**WHAT NEEDS TO BE DONE:** Whenever a line in the listing below holds the string "position", include it in the count. Say how many such lines there are and nothing more.

**DATA PROVIDED:**

================================

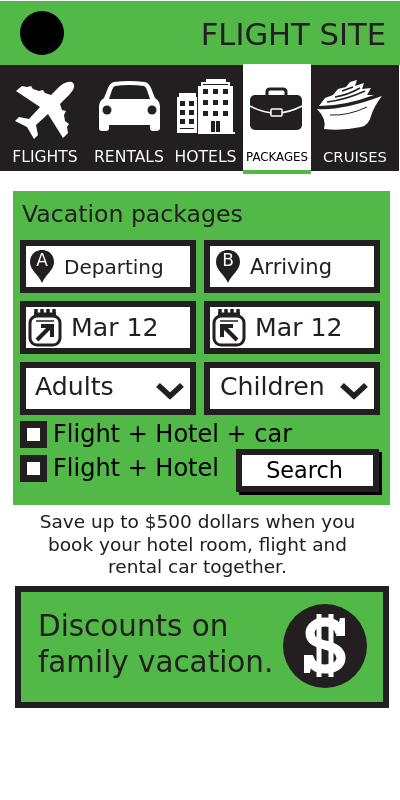
<!DOCTYPE html>
<html lang="en">
<head>
<meta charset="utf-8">
<title>Flight site</title>
<style>
:root {
  --green: #52b848;
  --ink: #231f20;
  --black: #000;
  --white: #fff;
}
* { box-sizing: border-box; margin: 0; padding: 0; }
html, body { width: 400px; height: 800px; overflow: hidden; background: var(--white); }
body { font-family: "DejaVu Sans", sans-serif; color: var(--ink); position: relative; }
a { color: inherit; text-decoration: none; }
svg { display: block; flex: none; }

.site-header {
  height: 65px; padding: 0 14px 0 20px; border-top: 1px solid var(--white);
  background: var(--green); display: flex; align-items: center; justify-content: space-between;
}
.logo { width: 44px; height: 44px; border-radius: 50%; background: var(--black); }
.site-name { font-size: 30.6px; font-weight: 400; line-height: 40px; white-space: nowrap; padding-top: 3px; }

.main-nav {
  width: 399px; height: 106px; background: var(--ink); color: var(--white);
  display: grid; grid-template-columns: 90px 78px 75px 68px 88px;
}
.tab { display: flex; flex-direction: column; align-items: center; white-space: nowrap; font-size: 15.6px; line-height: 24px; }
.tab-cruises { font-size: 14.8px; }
.tab-active {
  height: 110px; margin-top: -1px; padding-top: 1px; background: var(--white); color: var(--black);
  border-bottom: 4px solid var(--green); font-size: 11.8px;
}

.search-panel {
  position: absolute; left: 13px; top: 191px; width: 377px; height: 314px;
  padding: 0 9px 0 7px; background: var(--green);
}
.panel-title { font-size: 23.6px; font-weight: 400; line-height: 47px; margin-bottom: 2px; padding-left: 2px; }
.fields { display: grid; grid-template-columns: 176px 176px; grid-auto-rows: 53px; gap: 8px; }
.field {
  border: 6px solid var(--ink); background: var(--white);
  display: flex; align-items: center; font-size: 25.2px; line-height: 30px; white-space: nowrap;
}
.field-place { padding-left: 4px; gap: 10px; font-size: 20px; }
.field-place.to { padding-left: 6px; font-size: 21px; }
.field-date { padding-left: 2px; gap: 9px; }
.field-count { padding: 0 6px 3px 9px; justify-content: space-between; }
.field-count.children { padding-left: 10px; }
.pin-letter { font-size: 17px; fill: var(--white); text-anchor: middle; }

.options { margin-top: 6px; display: grid; gap: 7px; list-style: none; color: var(--black); }
.option { height: 27px; display: flex; align-items: center; gap: 6px; font-size: 24px; line-height: 27px; white-space: nowrap; }
.checkbox { width: 27px; height: 27px; border: 7px solid var(--ink); background: var(--white); }
.search-button {
  position: absolute; left: 223px; top: 258px; width: 143px; height: 43px;
  border: 6px solid var(--ink); background: var(--white); box-shadow: 3px 3px 0 var(--black);
  color: var(--black); font-size: 22.3px; line-height: 31px; text-align: center; padding-right: 6px;
}

.offer-text {
  position: absolute; left: 0; top: 511px; width: 395px;
  text-align: center; font-size: 18.5px; line-height: 22.5px; white-space: nowrap;
}
.discount-banner {
  position: absolute; left: 15px; top: 586px; width: 374px; height: 122px;
  border: 6px solid var(--ink); background: var(--green); padding: 0 16px 2px 17px;
  display: flex; align-items: center; justify-content: space-between;
  font-size: 29.4px; line-height: 36px; white-space: nowrap;
}
.discount-banner p { padding-top: 0; margin-top: -4px; }
</style>
</head>
<body>
<svg width="0" height="0" style="position:absolute" aria-hidden="true">
  <defs>
    <path id="pin" d="M12 1C5 1 0 6 0 13C0 21 8 25 12 34C16 25 24 21 24 13C24 6 19 1 12 1Z" fill="var(--ink)"/>
    <g id="calendar" fill="none" stroke="var(--ink)" stroke-width="3">
      <rect x="2" y="8" width="30" height="29" rx="7"/>
      <path d="M8 8V1M14 8V1M20 8V1M26 8V1" stroke-width="3.5"/>
      <path d="M6 6H28" stroke-width="3"/>
      <path d="M8 13H26" stroke-width="1.5"/>
    </g>
    <path id="chevron" d="M2 3L14 14L26 3" fill="none" stroke="var(--ink)" stroke-width="5.5"/>
    <path id="window" d="M0 0H5V5H0Z"/>
  </defs>
</svg>

<header class="site-header">
  <a class="logo" href="#" aria-label="Home"></a>
  <h1 class="site-name">FLIGHT SITE</h1>
</header>

<nav class="main-nav">
  <a class="tab" href="#">
    <svg width="90" height="80" viewBox="0 65 90 80" fill="var(--white)" aria-hidden="true">
      <path d="M73 83C70 80 63 83 59 87L51 95L45 93L43 90L39 91L33 89L31 86L27 87L22 86L16 91L40 107L29 119L19 117L15 121L27 127L34 139L38 135L36 125L48 114L63 138L68 133L67 127L69 124L65 121L64 115L66 111L62 110L60 104L68 96C73 91 76 86 73 83Z"/>
    </svg>
    <span>FLIGHTS</span>
  </a>
  <a class="tab" href="#">
    <svg width="78" height="80" viewBox="90 65 78 80" aria-hidden="true">
      <path fill="var(--white)" d="M114 82Q129 80 145 82Q149 83 151 88L155 98Q160 101 160 107V128Q160 131 156 131H153Q150 131 150 128V125H109V128Q109 131 106 131H102Q99 131 99 128V107Q99 101 104 98L108 88Q110 83 114 82Z"/>
      <path fill="var(--ink)" d="M115 86Q129 84 144 86Q146 87 147 90L150 99H109L112 90Q113 87 115 86Z"/>
      <circle cx="107" cy="110" r="4.5" fill="var(--ink)"/>
      <circle cx="152" cy="110" r="4.5" fill="var(--ink)"/>
    </svg>
    <span>RENTALS</span>
  </a>
  <a class="tab" href="#">
    <svg width="75" height="80" viewBox="168 65 75 80" aria-hidden="true">
      <g fill="var(--white)">
        <path d="M177 97H179V93H196V97H197V133H177Z"/>
        <path d="M198 86H201V82H206V79H226V82H230V86H233V132H235V134H198Z"/>
      </g>
      <g fill="var(--ink)">
        <use href="#window" x="180" y="101"/><use href="#window" x="189" y="101"/>
        <use href="#window" x="180" y="110"/><use href="#window" x="189" y="110"/>
        <use href="#window" x="180" y="119"/><use href="#window" x="189" y="119"/>
        <use href="#window" x="203" y="89"/><use href="#window" x="213" y="89"/><use href="#window" x="223" y="89"/>
        <use href="#window" x="203" y="100"/><use href="#window" x="213" y="100"/><use href="#window" x="223" y="100"/>
        <use href="#window" x="203" y="111"/><use href="#window" x="213" y="111"/><use href="#window" x="223" y="111"/>
        <path d="M211 121H220V132H211ZM180 128H194V129H180ZM203 84H228V85H203Z"/>
      </g>
      <path d="M215.5 121V132" stroke="var(--white)"/>
    </svg>
    <span>HOTELS</span>
  </a>
  <a class="tab tab-active" href="#" aria-current="page">
    <svg width="68" height="80" viewBox="243 65 68 80" aria-hidden="true">
      <path d="M267 96V92Q267 89 270 89H283Q286 89 286 92V96" fill="none" stroke="var(--ink)" stroke-width="3"/>
      <rect x="250" y="95" width="52" height="35" rx="5" fill="var(--ink)"/>
      <path d="M250 106Q263 113 276 113Q289 113 302 106" fill="none" stroke="var(--white)" stroke-width="1.5"/>
      <rect x="271" y="109" width="11" height="7" rx="1" fill="var(--ink)" stroke="var(--white)" stroke-width="1.5"/>
    </svg>
    <span>PACKAGES</span>
  </a>
  <a class="tab tab-cruises" href="#">
    <svg width="88" height="80" viewBox="311 65 88 80" aria-hidden="true">
      <g fill="var(--white)">
        <path d="M317 109Q341 111 382 96Q374 106 371 116Q369 125 361 127Q342 131 324 129Q327 119 317 109Z"/>
        <path d="M319 106L325 98L333 95L338 89L346 87L350 82L357 80L355 86L364 83L362 89L371 88L367 95L374 95Q345 106 319 106Z"/>
      </g>
      <g fill="none" stroke="var(--ink)" stroke-width="1.5">
        <path d="M327 102Q345 100 365 91M335 97Q348 95 360 88M342 91L353 87"/>
        <path d="M330 115Q348 116 367 107" stroke-width="1"/>
      </g>
    </svg>
    <span>CRUISES</span>
  </a>
</nav>

<main>
  <section class="search-panel">
    <h2 class="panel-title">Vacation packages</h2>
    <div class="fields">
      <a class="field field-place" href="#">
        <svg width="24" height="35" viewBox="0 0 24 35" aria-hidden="true"><use href="#pin"/><text class="pin-letter" x="12" y="17">A</text></svg>
        <span>Departing</span>
      </a>
      <a class="field field-place to" href="#">
        <svg width="24" height="35" viewBox="0 0 24 35" aria-hidden="true"><use href="#pin"/><text class="pin-letter" x="12" y="17">B</text></svg>
        <span>Arriving</span>
      </a>
      <a class="field field-date" href="#">
        <svg width="34" height="39" viewBox="0 0 34 39" aria-hidden="true"><use href="#calendar"/><path d="M9 32L22 19M13 18H24V29" fill="none" stroke="var(--ink)" stroke-width="4"/></svg>
        <span>Mar 12</span>
      </a>
      <a class="field field-date" href="#">
        <svg width="34" height="39" viewBox="0 0 34 39" aria-hidden="true"><use href="#calendar"/><path d="M25 32L12 19M21 18H10V29" fill="none" stroke="var(--ink)" stroke-width="4"/></svg>
        <span>Mar 12</span>
      </a>
      <a class="field field-count" href="#">
        <span>Adults</span>
        <svg width="28" height="18" viewBox="0 0 28 18" style="margin-top:7px" aria-hidden="true"><use href="#chevron"/></svg>
      </a>
      <a class="field field-count children" href="#">
        <span>Children</span>
        <svg width="28" height="18" viewBox="0 0 28 18" style="margin-top:7px" aria-hidden="true"><use href="#chevron"/></svg>
      </a>
    </div>
    <ul class="options">
      <li class="option"><span class="checkbox"></span>Flight + Hotel + car</li>
      <li class="option"><span class="checkbox"></span>Flight + Hotel</li>
    </ul>
    <a class="search-button" href="#">Search</a>
  </section>

  <p class="offer-text">Save up to $500 dollars when you<br>book your hotel room, flight and<br>rental car together.</p>

  <a class="discount-banner" href="#">
    <p>Discounts on<br>family vacation.</p>
    <svg width="84" height="84" viewBox="0 0 84 84" role="img" aria-label="Dollar sign">
      <circle cx="42" cy="42" r="42" fill="var(--ink)"/>
      <path d="M36 10V73M48 10V73" stroke="var(--white)" stroke-width="5"/>
      <path d="M57 29C55 21 49 18 42 18C33 18 27 23 27 29C27 37 34 39 42 41C51 43 58 46 58 54C58 61 51 65 42 65C34 65 28 61 26 53" fill="none" stroke="var(--white)" stroke-width="9"/>
      <path d="M57 14H62V32H53ZM21 51H30L27 69H21Z" fill="var(--white)"/>
    </svg>
  </a>
</main>
</body>
</html>
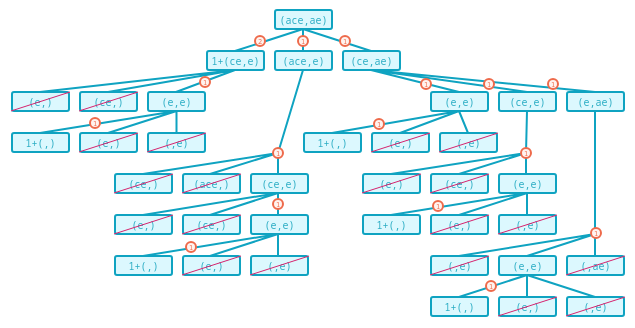
<!DOCTYPE html>
<html lang="en">
<head>
<meta charset="utf-8">
<title>Recursion tree for (ace,ae)</title>
<style>
:root {
  --edge: #0fa3c1;
  --node-fill: #dcf8fe;
  --node-text: #2badc4;
  --badge: #ee6a4b;
  --badge-fill: #fff3ef;
  --strike: #d6246e;
}
* { box-sizing: border-box; }
html, body { margin: 0; overflow: hidden; background: #fff; }
.tree { position: relative; width: 635px; height: 328px; overflow: hidden; background: #fff; }
.edges, .strikes { position: absolute; left: 0; top: 0; display: block; }
.edges { fill: none; stroke: var(--edge); stroke-width: 2; stroke-linejoin: round; }
.strikes { stroke: var(--strike); stroke-width: 1; }
.level { position: absolute; left: 0; top: var(--y); }
.node {
  position: absolute; left: var(--x); top: 0; width: 59px; height: 21px;
  display: flex; align-items: center; justify-content: center;
  border: 2px solid var(--edge); border-radius: 3px;
  background: var(--node-fill); color: var(--node-text);
  font: 400 10px/1 "Noto Sans Mono", "Liberation Mono", monospace;
  white-space: pre;
}
.badge {
  position: absolute; left: var(--x); top: var(--y); width: 12px; height: 12px;
  margin: -6px 0 0 -6px;
  display: flex; align-items: center; justify-content: center;
  border: 2px solid var(--badge); border-radius: 50%;
  background: var(--badge-fill); color: var(--badge);
  font: 400 7px/1 "Noto Sans Mono", "Liberation Mono", monospace;
}
</style>
</head>
<body>
<main class="tree">
  <svg class="edges" width="635" height="328" viewBox="0 0 635 328" aria-hidden="true">
    <path d="M303 29L235 51M303 29V51M303 29L371 51"/>
    <path d="M235 70L40 92M235 70L108 92M235 70L176 92"/>
    <path d="M371 70L459 92M371 70L527 92M371 70L595 92"/>
    <path d="M176.500 111L40 133M176.500 111L108 133M176.500 111V133"/>
    <path d="M459 111L332 133M459 111L400 133M459 111L468 133"/>
    <path d="M303 70L278 153L143 174M278 153L210 174M278 153V174"/>
    <path d="M278 193L143 215M278 193L210 215M278 193V215"/>
    <path d="M278 234L143 256M278 234L210 256M278 234V256"/>
    <path d="M527 111L526 153L391 174M526 153L459 174M526 153V174"/>
    <path d="M527 193L391 215M527 193L459 215M527 193V215"/>
    <path d="M595 111V234L459 256M595 234L527 256M595 234V256"/>
    <path d="M527 275L459 297M527 275V297M527 275L595 297"/>
  </svg>

  <div class="level" style="--y:9px">
    <span class="node" style="--x:274px">(ace,ae)</span>
  </div>
  <div class="level" style="--y:50px">
    <span class="node" style="--x:206px">1+(ce,e)</span>
    <span class="node" style="--x:274px">(ace,e)</span>
    <span class="node" style="--x:342px">(ce,ae)</span>
  </div>
  <div class="level" style="--y:91px">
    <span class="node" style="--x:11px">(e,)</span>
    <span class="node" style="--x:79px">(ce,)</span>
    <span class="node" style="--x:147px">(e,e)</span>
    <span class="node" style="--x:430px">(e,e)</span>
    <span class="node" style="--x:498px">(ce,e)</span>
    <span class="node" style="--x:566px">(e,ae)</span>
  </div>
  <div class="level" style="--y:132px">
    <span class="node" style="--x:11px">1+(,)</span>
    <span class="node" style="--x:79px">(e,)</span>
    <span class="node" style="--x:147px">(,e)</span>
    <span class="node" style="--x:303px">1+(,)</span>
    <span class="node" style="--x:371px">(e,)</span>
    <span class="node" style="--x:439px">(,e)</span>
  </div>
  <div class="level" style="--y:173px">
    <span class="node" style="--x:114px">(ce,)</span>
    <span class="node" style="--x:182px">(ace,)</span>
    <span class="node" style="--x:250px">(ce,e)</span>
    <span class="node" style="--x:362px">(e,)</span>
    <span class="node" style="--x:430px">(ce,)</span>
    <span class="node" style="--x:498px">(e,e)</span>
  </div>
  <div class="level" style="--y:214px">
    <span class="node" style="--x:114px">(e,)</span>
    <span class="node" style="--x:182px">(ce,)</span>
    <span class="node" style="--x:250px">(e,e)</span>
    <span class="node" style="--x:362px">1+(,)</span>
    <span class="node" style="--x:430px">(e,)</span>
    <span class="node" style="--x:498px">(,e)</span>
  </div>
  <div class="level" style="--y:255px">
    <span class="node" style="--x:114px">1+(,)</span>
    <span class="node" style="--x:182px">(e,)</span>
    <span class="node" style="--x:250px">(,e)</span>
    <span class="node" style="--x:430px">(,e)</span>
    <span class="node" style="--x:498px">(e,e)</span>
    <span class="node" style="--x:566px">(,ae)</span>
  </div>
  <div class="level" style="--y:296px">
    <span class="node" style="--x:430px">1+(,)</span>
    <span class="node" style="--x:498px">(e,)</span>
    <span class="node" style="--x:566px">(,e)</span>
  </div>

  <svg class="strikes" width="635" height="328" viewBox="0 0 635 328" aria-hidden="true">
    <defs><line id="strike" x1="0" y1="20" x2="59" y2="1"/></defs>
    <use href="#strike" x="11" y="91"/>
    <use href="#strike" x="79" y="91"/>
    <use href="#strike" x="79" y="132"/>
    <use href="#strike" x="147" y="132"/>
    <use href="#strike" x="371" y="132"/>
    <use href="#strike" x="439" y="132"/>
    <use href="#strike" x="114" y="173"/>
    <use href="#strike" x="182" y="173"/>
    <use href="#strike" x="362" y="173"/>
    <use href="#strike" x="430" y="173"/>
    <use href="#strike" x="114" y="214"/>
    <use href="#strike" x="182" y="214"/>
    <use href="#strike" x="430" y="214"/>
    <use href="#strike" x="498" y="214"/>
    <use href="#strike" x="182" y="255"/>
    <use href="#strike" x="250" y="255"/>
    <use href="#strike" x="430" y="255"/>
    <use href="#strike" x="566" y="255"/>
    <use href="#strike" x="498" y="296"/>
    <use href="#strike" x="566" y="296"/>
  </svg>

  <span class="badge" style="--x:260px;--y:41px">2</span>
  <span class="badge" style="--x:303px;--y:41px">1</span>
  <span class="badge" style="--x:345px;--y:41px">1</span>
  <span class="badge" style="--x:205px;--y:82px">1</span>
  <span class="badge" style="--x:426px;--y:84px">1</span>
  <span class="badge" style="--x:489px;--y:84px">1</span>
  <span class="badge" style="--x:553px;--y:84px">1</span>
  <span class="badge" style="--x:95px;--y:123px">1</span>
  <span class="badge" style="--x:379px;--y:124px">1</span>
  <span class="badge" style="--x:278px;--y:153px">1</span>
  <span class="badge" style="--x:526px;--y:153px">1</span>
  <span class="badge" style="--x:278px;--y:204px">1</span>
  <span class="badge" style="--x:438px;--y:206px">1</span>
  <span class="badge" style="--x:596px;--y:233px">1</span>
  <span class="badge" style="--x:191px;--y:247px">1</span>
  <span class="badge" style="--x:491px;--y:286px">1</span>
</main>
</body>
</html>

================================

**SOLUTION TO THE PROBLEM:** 11